The size of the bullet in circumference is referred to as its caliber. Popular calibers for pistols are 9mm, .357, .38, .40, .44, and.45. For rifles, popular calibers are .22, .223, 30.30, 30.06, .270, and 5.56mm.

You will notice that most pistol projectiles have a blunt top, whereas rifle projectiles are pointed. The blunt-nosed projectile imparts the maximum amount of energy to the target at close range. The pointed rifle bullet explodes deeper into its target (think deer and bear) for a cleaner and more sure kill.

Propellant Used in Cartridges

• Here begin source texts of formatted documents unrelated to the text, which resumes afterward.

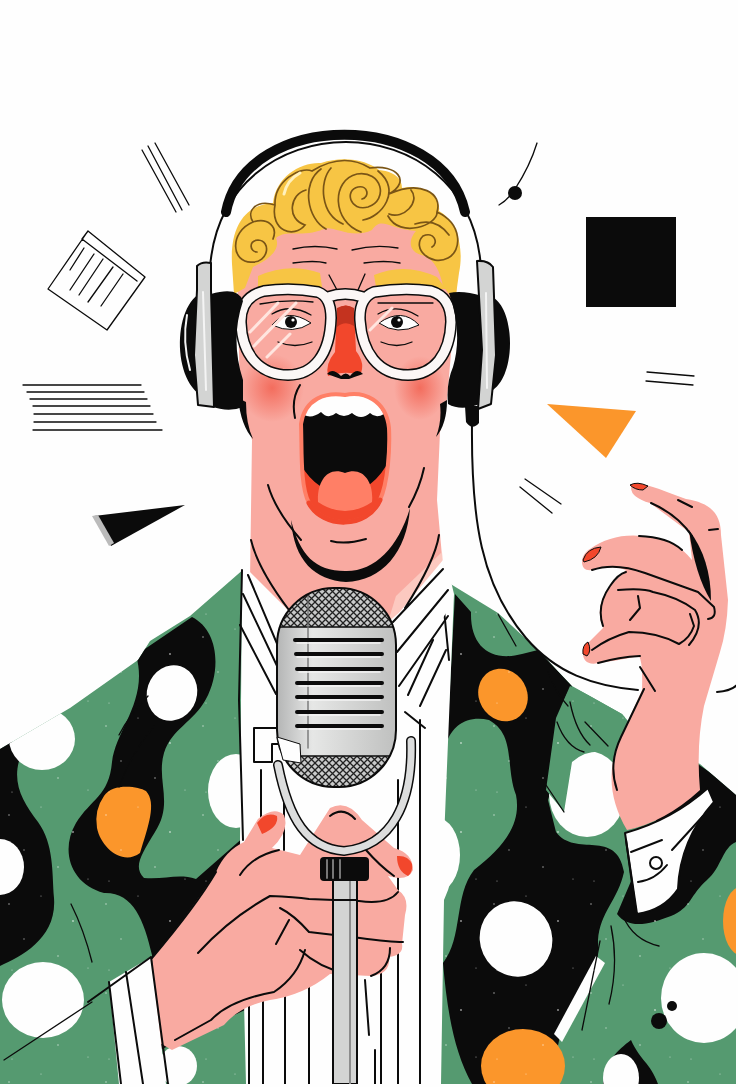
<!DOCTYPE html>
<html lang="en">
<head>
<meta charset="utf-8">
<title>Singer at the microphone</title>
<style>
:root{--paper:#fefefe;--ink:#0b0b0b;--green:#559a70;--skin:#f9aaa1;--skin-light:#fcc9c0;--red:#f2472c;--red-dark:#c4331f;--coral:#ff7f66;--orange:#fb962b;--hair:#f7c544;--hair-line:#7a5516;--silver:#d3d4d3;--rim:#fbf7f6}
html,body{margin:0;background:var(--paper);overflow:hidden}
svg{display:block;width:738px;height:1087px}
.ink{fill:var(--ink)}.green{fill:var(--green)}.white{fill:var(--paper)}.skin{fill:var(--skin)}.red{fill:var(--red)}.orange{fill:var(--orange)}.silver{fill:var(--silver)}.hair{fill:var(--hair)}
.line{fill:none;stroke:var(--ink);stroke-width:2;stroke-linecap:round;stroke-linejoin:round}
.thin{stroke-width:1.3}.bold{stroke-width:4}
.edge{stroke:var(--ink);stroke-width:2;stroke-linejoin:round}
.fine{stroke-width:1}
.rim-edge{fill:none;stroke:var(--ink);stroke-width:12}
.rim{fill:none;stroke:var(--rim);stroke-width:9}
.curl{fill:none;stroke:var(--hair-line);stroke-width:1.7;stroke-linecap:round}
</style>
</head>
<body>
<svg viewBox="0 0 738 1087" role="img" aria-label="Blond singer with headphones and a patterned jacket shouting into a studio microphone">
<defs>
  <clipPath id="sheet"><rect width="736" height="1084"/></clipPath>
  <clipPath id="jacket-shape"><path d="M245 568L190 616L150 641L138 660L70 708L0 749V1084H736V795L700 764L640 735L622 714L572 686L538 650L498 613L444 580Z"/></clipPath>
  <clipPath id="mic-shape"><rect x="277" y="588" width="119" height="199" rx="57"/></clipPath>
  <clipPath id="mouth-shape"><path id="mouth" d="M301 424C305 398 326 392 345 395C364 391 386 400 389 428C390 450 388 482 380 500C367 529 323 529 309 503C300 486 302 450 301 424Z"/></clipPath>
  <radialGradient id="blush"><stop stop-color="#ee3b26" stop-opacity=".55"/><stop offset="1" stop-color="#ee3b26" stop-opacity="0"/></radialGradient>
  <linearGradient id="steel"><stop stop-color="#b4b5b5"/><stop offset=".3" stop-color="#e6e7e6"/><stop offset="1" stop-color="#bfc0bf"/></linearGradient>
  <pattern id="mesh" width="7" height="7" patternUnits="userSpaceOnUse"><rect width="7" height="7" fill="#c9caca"/><path d="M0 0L7 7M7 0L0 7" stroke="#222" stroke-width="1.3"/></pattern>
  <pattern id="grain" width="97" height="89" patternUnits="userSpaceOnUse"><g fill="#fff" opacity=".6"><circle cx="9" cy="14" r=".8"/><circle cx="41" cy="6" r=".6"/><circle cx="73" cy="31" r=".9"/><circle cx="24" cy="49" r=".7"/><circle cx="58" cy="66" r=".8"/><circle cx="88" cy="78" r=".6"/><circle cx="12" cy="80" r=".6"/></g></pattern>
  <path id="glasses-frame" d="M264 291Q291 287 318 292Q331 297 331 318C330 354 314 375 288 375C259 375 242 354 241 323Q240 297 264 291ZM374 292Q404 287 431 291Q451 297 451 322C450 354 434 375 408 375C378 375 362 352 360 320Q359 298 374 292ZM328 297Q345 291 363 297"/>
</defs>

<g clip-path="url(#sheet)">
<g id="floating-shapes">
  <path class="line thin" d="M142 150L176 212M148 146L182 210M155 143L189 205"/>
  <path class="line thin" d="M88 231L145 277L107 330L48 289ZM88 231L82 239L137 281M84 248L70 270M94 254L70 290M103 259L79 295M113 267L88 302M123 274L101 306"/>
  <path class="line thin" d="M23 385H141M27 392H144M30 399H147M33 406H150M34 414H153M34 422H156M33 430H162"/>
  <path class="ink" d="M94 516L185 505L111 546Z"/><path d="M92 516L98 515L114 543L109 546Z" fill="#bbb"/>
  <path class="line thin" d="M537 143Q530 166 515 189Q508 200 499 205"/><circle class="ink" cx="515" cy="193" r="7"/>
  <rect class="ink" x="586" y="217" width="90" height="90"/>
  <path class="orange" d="M547 404L636 411L606 458Z"/>
  <path class="line thin" d="M647 372L694 376M646 381L693 385M525 479L561 504M520 487L552 513"/>
</g>

<g id="jacket" clip-path="url(#jacket-shape)">
  <rect class="green" y="560" width="736" height="524"/>
  <g class="ink">
    <path d="M0 740L26 744C8 777 20 798 38 822C54 844 52 872 54 898C57 938 22 956 0 966Z"/>
    <path d="M136 655L192 617C218 630 222 669 206 699C193 723 172 728 164 753C156 781 174 803 155 832C141 855 133 867 144 878C164 880 178 873 196 879L245 836V1010L160 1050L152 955C144 920 133 892 104 893C70 884 60 850 76 823C91 799 109 796 112 762C116 729 149 700 136 655Z"/>
    <path d="M455 594L471 612C470 648 492 662 522 654L538 650L572 686C552 712 568 737 560 762L548 800L556 832C575 858 617 828 624 872C618 900 600 912 598 940C600 985 576 1016 560 1036L550 1084H472C454 1052 447 1010 443 963C463 938 454 895 474 870C501 849 522 826 516 795C505 766 516 735 489 720C466 715 452 727 447 742Z"/>
    <path d="M683 754L736 790V842C722 848 722 867 707 880C690 895 691 908 671 916C650 924 629 930 617 914L640 860Z"/>
    <path d="M603 1084C604 1062 618 1050 631 1040C641 1062 650 1062 658 1084Z"/>
  </g>
  <g class="white">
    <ellipse cx="42" cy="739" rx="33" ry="31"/><ellipse cx="0" cy="867" rx="24" ry="28"/><ellipse cx="172" cy="693" rx="25" ry="28" transform="rotate(18 172 693)"/><ellipse cx="236" cy="791" rx="28" ry="37"/><ellipse cx="43" cy="1000" rx="41" ry="38"/><ellipse cx="178" cy="1066" rx="19" ry="20"/><ellipse cx="587" cy="794" rx="38" ry="43"/><ellipse cx="435" cy="855" rx="25" ry="38"/><ellipse cx="516" cy="939" rx="36" ry="38" transform="rotate(-25 516 939)"/><ellipse cx="704" cy="998" rx="43" ry="45"/><ellipse cx="621" cy="1078" rx="18" ry="24"/>
  </g>
  <g class="orange"><path d="M104 796C112 783 138 786 146 791C157 803 148 827 140 853C123 866 101 848 97 828Q94 810 104 796Z"/><ellipse cx="503" cy="695" rx="24" ry="27" transform="rotate(-30 503 695)"/><ellipse cx="523" cy="1066" rx="42" ry="37"/><ellipse cx="741" cy="921" rx="18" ry="34"/></g>
  <path class="green" d="M556 718L570 686L625 712V757Q592 744 572 762L564 812L546 790Z"/>
  <path class="white" d="M596 956L605 963L562 1042L554 1034Z"/>
  <circle class="ink" cx="659" cy="1021" r="8"/><circle class="ink" cx="672" cy="1006" r="5"/>
  <path class="line thin" d="M148 696Q128 717 119 735M154 726Q130 756 119 787M71 904Q84 930 92 962M557 722Q566 747 584 752M570 702Q576 732 590 745M548 672Q555 692 568 706M585 722L608 746M546 785L564 812M600 941L582 1030M611 926Q619 964 609 1004M623 916Q633 940 659 946M4 1060L92 1002M498 614L516 646"/>
  <rect y="560" width="736" height="524" fill="url(#grain)"/>
</g>

<path id="cable" class="line" d="M472 423C471 520 481 585 526 638C556 673 593 686 638 690M717 692Q731 691 737 685"/>

<g id="shirt">
  <path class="white" d="M242 568L444 552L454 594L448 742L444 840Q462 860 444 900L441 1084H246L240 840Z"/>
  <path class="line" d="M242 570L239 700L243 840M261 770V852M284 800V850M309 850V1084M285 960V1084M263 975V1084M249 990V1084M381 862V1084M398 780V1084M420 720V1084M365 980L369 1035M375 1050V1084M443 600L449 660M433 640L408 695M405 712L425 728M446 650L420 706"/>
</g>

<g id="headband">
  <path class="line" d="M210 268C222 100 470 100 481 268"/>
  <path class="line" d="M226 212C246 109 442 109 465 212" style="stroke-width:10"/>
</g>

<g id="head">
  <path class="skin" d="M237 260Q250 205 345 198Q440 205 459 260L447 400L440 432L437 500L442 556L372 640H310L250 580L252 440L240 400Z"/>
  <path d="M442 552L444 575L388 622L396 596Z" fill="var(--skin-light)"/>
  <path class="ink" d="M238 398L246 402Q246 424 253 439Q241 426 238 398ZM447 400L440 404Q442 421 436 437Q447 424 447 400Z"/>
  <ellipse cx="272" cy="388" rx="32" ry="34" fill="url(#blush)"/><ellipse cx="420" cy="388" rx="26" ry="32" fill="url(#blush)"/>
  <path class="ink" d="M291 520C294 561 315 580 346 582C382 581 407 552 410 508C398 548 374 572 345 571C315 571 300 555 291 520Z"/>
  <path class="line" d="M268 485Q275 510 301 540M424 468Q420 487 409 507M300 385Q291 399 295 418M331 541Q345 545 366 539"/>
  <path class="line thin" d="M293 249Q315 244 337 249M352 250Q375 244 398 248M293 263Q315 260 326 263M364 263Q385 260 400 263M329 275L337 290M358 290L365 274"/>
  <g id="hair">
    <path class="hair" d="M232 264C230 228 244 205 273 203C276 177 300 162 321 163C345 155 368 161 379 170C398 172 402 181 402 188C427 183 441 199 439 211C458 222 464 249 459 273L455 302L443 286Q438 262 425 256C404 252 411 236 416 231C388 229 382 216 372 230C351 240 333 225 324 229C303 238 286 229 276 238C282 253 261 263 253 267L245 288L234 294Z"/>
    <path class="curl" d="M275 205C274 181 300 166 312 171C333 158 352 157 370 168C396 164 412 181 389 194C420 180 443 193 437 212C463 224 462 251 448 258C431 267 411 248 423 236C434 231 439 243 432 247M275 205C256 199 246 211 253 222C229 232 231 263 252 262C268 263 272 241 258 240C248 241 250 252 257 252M253 222C268 217 278 227 273 239M275 205C270 231 294 239 305 225C286 219 290 194 306 190M321 169C301 183 307 219 326 229M331 168C319 181 320 214 343 224M361 232C332 222 331 180 357 174C382 170 389 200 368 207C350 212 344 190 358 187C368 185 370 197 362 199M378 171C402 190 382 217 363 220M389 214C403 220 421 202 411 190M388 216C400 239 438 225 437 212M415 224Q436 217 449 235"/>
    <path class="curl" d="M300 173Q287 180 284 194" style="stroke:#fff1bd;stroke-width:3"/>
    <path class="hair" d="M258 276Q289 262 320 273L322 287L258 289ZM374 275Q405 262 437 277L446 289L376 287Z"/>
  </g>
  <g id="nose"><path class="red" d="M337 309Q346 302 354 309L356 351Q366 364 360 375Q346 370 328 376Q325 364 335 352Z"/><path fill="var(--red-dark)" d="M337 308Q346 303 354 308V326Q345 320 337 327Z"/><path class="ink" d="M327 374Q332 367 341 376Q346 371 350 376Q357 367 363 374Q354 377 349 379H341Z"/></g>
  <g id="eyes">
    <path class="white edge fine" d="M272 325Q287 307 311 323Q293 335 272 325ZM379 323Q402 307 419 325Q397 336 379 323Z"/>
    <circle class="ink" cx="291" cy="322" r="6"/><circle class="ink" cx="397" cy="322" r="6"/><circle class="white" cx="293" cy="320" r="1.6"/><circle class="white" cx="399" cy="320" r="1.6"/>
    <path class="line thin" d="M272 314Q290 303 311 315M378 314Q397 303 418 316M278 342Q295 349 312 342M381 342Q397 349 412 342M260 304Q286 299 313 302M378 303H433"/>
    <path class="line" d="M250 332L278 303M254 346L296 303M267 357L290 334M370 330L392 308" style="stroke:#ffe5df;stroke-width:3"/>
  </g>
  <g id="glasses"><use href="#glasses-frame" class="rim-edge"/><use href="#glasses-frame" class="rim"/></g>
  <g id="shouting-mouth">
    <use href="#mouth" class="ink"/>
    <g clip-path="url(#mouth-shape)"><path class="red" d="M296 455Q312 492 345 494Q378 490 394 450V535H296Z"/><path fill="var(--coral)" d="M318 502C317 482 327 466 345 473C363 466 374 482 372 502Q345 520 318 502Z"/><path class="white" d="M304 415Q320 386 345 395Q370 387 384 414Q376 419 370 413Q361 421 352 413Q344 419 336 413Q328 420 321 412Q312 419 304 415Z"/></g>
    <use href="#mouth" fill="none" stroke="var(--coral)" stroke-width="4"/>
    <path class="line" d="M309 503C323 529 367 529 380 500" style="stroke:var(--red);stroke-width:5"/>
  </g>
</g>

<g id="headphones">
  <g id="left-cup"><path class="ink" d="M207 291C172 297 170 386 207 398ZM211 294Q238 286 243 301Q230 340 243 380V407Q228 413 211 406Z"/><path class="silver edge" d="M197 290V266Q202 261 211 263V290L214 407L198 405L194 355Z"/><path class="line" d="M203 292L206 390M187 315Q182 342 190 370" style="stroke:#f4f4f4"/></g>
  <g id="right-cup"><path class="ink" d="M449 293Q463 290 482 296V403Q462 412 448 404Q446 383 453 367Q463 333 449 293ZM494 298C515 312 516 374 493 390Z"/><path class="silver edge" d="M477 261Q488 260 493 267L496 355L491 404L478 409L482 350Z"/><path class="line" d="M486 293L487 388" style="stroke:#f4f4f4"/><path class="ink" d="M465 406H479V423Q472 431 466 422Z"/></g>
</g>

<g id="collar">
  <path class="white" d="M246 568L290 612L276 694L242 640ZM443 560L448 610L396 690L393 620Z"/>
  <path class="line" d="M251 540Q258 569 289 610M248 575L278 646M243 594L278 668M240 625L276 694M439 535Q435 561 405 608M443 569L393 622M448 590L397 652M448 616L399 686"/>
</g>

<g id="raised-hand">
  <path class="white edge" d="M625 833Q672 820 708 788L714 802Q680 840 678 889Q664 910 637 914Z"/>
  <path class="skin" d="M632 484C646 482 666 492 686 499C711 503 721 514 721 535L728 600Q727 630 720 652L704 706Q696 745 700 790Q665 822 627 830C610 801 606 771 620 739L642 690Q643 662 639 656Q616 661 598 663C582 667 579 651 588 643L603 628Q594 606 610 586L626 570Q606 563 592 570C578 572 580 554 590 549Q615 531 650 537Q675 539 692 560L689 532L650 503Q627 496 632 484Z"/>
  <path class="ink" d="M689 530Q711 559 711 601Q695 575 689 530Z"/>
  <path class="line" d="M592 570Q615 562 645 573Q676 584 698 592L714 607Q717 618 708 619M603 626Q596 606 610 586Q618 574 626 572M618 590Q644 588 653 592Q678 597 695 610Q705 626 689 645M690 614L694 626Q690 638 679 644Q657 632 629 632Q608 638 592 650M598 663Q619 657 640 656M638 596L640 608L630 620M651 503Q678 515 692 536M639 536Q668 537 682 550M678 500L692 507M709 530L718 529M640 667L655 691M644 689L621 737Q608 764 617 790"/>
  <path class="red edge fine" d="M630 485Q637 481 648 486L643 490Q635 490 630 485ZM583 560Q587 548 601 547Q598 559 584 562ZM583 654Q582 645 588 642Q592 651 587 656Z"/>
  <path class="line" d="M631 852L662 840M638 882Q655 880 667 865M672 850L703 816M626 840L636 912"/><circle class="line" cx="656" cy="863" r="6"/>
</g>

<g id="holding-hand">
  <path class="skin" d="M152 958Q189 914 216 872Q225 851 244 842L258 819Q274 806 284 815Q290 831 272 848L300 855L330 808Q348 799 362 820L394 848Q413 853 413 870Q408 882 388 876L398 890Q410 898 405 915L402 944Q404 955 389 957Q391 974 371 976L330 974Q304 995 270 1000Q240 1006 224 1025L172 1050L158 1042Z"/>
  <path class="line" d="M152 958Q196 906 216 872M240 875Q252 856 279 850M198 953Q230 918 270 896Q295 897 309 899L359 901Q388 905 398 892M280 908Q294 915 309 932L360 938Q390 942 403 942M289 920L276 944M300 950Q320 968 345 973M390 948Q390 969 371 976M305 950Q298 976 274 992Q230 1000 211 1020L175 1040M330 816Q343 806 355 819M366 850Q380 866 394 876"/>
  <path class="red" d="M257 823Q266 811 277 816Q279 827 262 834ZM397 856Q408 855 412 864Q413 872 408 876Q397 871 397 856Z"/>
  <path class="white" d="M109 982L151 957L166 1084H119Z"/><path class="line" d="M109 982L121 1084M126 972L143 1084M151 957L168 1084M88 1002L151 957"/>
</g>

<g id="microphone">
  <path class="white edge" d="M254 728H301V744H272V762H254Z"/>
  <path class="line" d="M278 765C289 820 307 848 344 851C392 846 413 803 411 741" style="stroke-width:10"/>
  <path class="line" d="M278 765C289 820 307 848 344 851C392 846 413 803 411 741" style="stroke:#dcdddd;stroke-width:7"/>
  <path class="silver edge" d="M333 878H357V1084H333Z"/><path class="line" d="M350 880V1084" style="stroke:#8c8c8c"/><path class="line" d="M333 900H357"/>
  <rect class="ink" x="320" y="857" width="49" height="24" rx="4"/><path class="line" d="M327 860V878M333 860V878M340 860V878" style="stroke:#777"/>
  <g clip-path="url(#mic-shape)"><rect x="277" y="588" width="119" height="199" fill="url(#steel)"/><path fill="url(#mesh)" d="M277 588H396V627H277ZM277 756H396V787H277Z"/><path class="line thin" d="M277 627H396M277 756H396"/><path class="line thin" d="M308 596V748" style="stroke:#6d6e6e"/><path class="line bold" d="M295 640H382M296 654H382M297 669H382M297 683H382M297 697H382M297 712H382M297 726H382"/><path class="line" d="M297 643H380M297 657H380M299 672H380M299 686H380M299 700H380M299 715H380M299 729H380" style="stroke:#f5f5f5;stroke-width:1.5"/></g>
  <rect class="line" x="277" y="588" width="119" height="199" rx="57"/>
  <path class="white edge fine" d="M277 737L300 744L301 763L283 760Z"/>
</g>
</g>
</svg>
</body>
</html>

In the past, guns used black powder to fire projectiles, but its corrosive nature would cause damage to guns over time. Modern cartridges use a solid fuel instead of an explosive. It’s called smokeless gunpowder.


Single-base gunpowder is made from nitrocellulose. Double-based gunpowder adds nitroglycerin to the mixture.

Most gunpowders also contain graphite to make them smoother so they flow through funnels for loading cartridges. Other chemicals get added to make gunpowder moisture resistant and to cut down on muzzle flash, and stabilizers are added to give the propellent a longer shelf life

Grain Sizes

Gunpowder uses different-sized grains to manipulate burn rates. They call these flake, ball, and extruded.

Pistols and shotgun shells tend to use flake (which has a large surface area) for faster burn rates.

Rifles use round or cone-shaped grain sizes for the slower burn rates needed to continue propulsion through long rifle barrels.

Bullet weight often determines the size and type of the grain as well. A heavier bullet requires a slower-burning grain for the longer propulsion needed to move the larger mass at the desired speed.

Primers Used in Cartridges

Gunpowder does not explode, but it is flammable, yet it will not ignite from the strike of a gun’s firing pin. To burn, it requires an exploding primer to provide ignition.


The primer has been 800 years in the making, advancing from matches to percussion caps, to primers using fulminate of mercury, and lastly to primers using lead styphnate, barium nitrate, and Tetrazene. These three ingredients act as an initiator, an oxidizer, and a sensitizer. 

Components of a Primer

There are two basic primer designs: Boxer and Berdan. While they differ slightly, they use the same components. The Boxer method has the advantage of being the best of the two designs for those wanting to reload cartridges.

A cup holds the primer parts and chemicals. An anvil inside the cup strikes the primer ingredients when hit with the gun’s firing pin. The explosion in the cup propels hot gases through a primer vent and into the midst of the gunpowder in the main part of the cartridge.

Rimfire Primers

These special types of primers reside in the rim of the cartridge. This method is used in low-powered cartridges such as the .17 and .22 caliber cartridges.

Shotgun Cartridges

Shotgun cartridges vary in the types of loads they carry, from a single giant slug to tiny BBs called birdshot. Even though there are many different kinds of shotguns, they all use the same cartridges.

They employ a primer similar to the Boxer design, which ignites gunpowder surrounded by a “wad.” The wad sits between the primer and the projectiles. When the primer gets struck, the gunpowder propels the wad against the shot and out of the top of the cartridge and into the barrel of the gun.

The wad provides an even surface for the gunpowder to compress against. Otherwise, the gases would hit the shot pellets with uneven force and dispel too much energy.

Modern Miracle of Ammunition Innovation

An ammo cartridge appears simple from the outside, but a lot of innovation went into making it possible. It took a millennium from the creation of black powder until cartridges were developed as we know them today.

Think about ammo basics as you load up your gun, considering all that went into making it possible to place a self-contained cartridge into a chamber, then pull a trigger and hit a target with a high degree of accuracy, and then do it again in under a second.

When you are ready to purchase ammo cartridges, click on the following link and we will help you find a gun shop anywhere across the USA where you can stock up on the right ammo for your gun.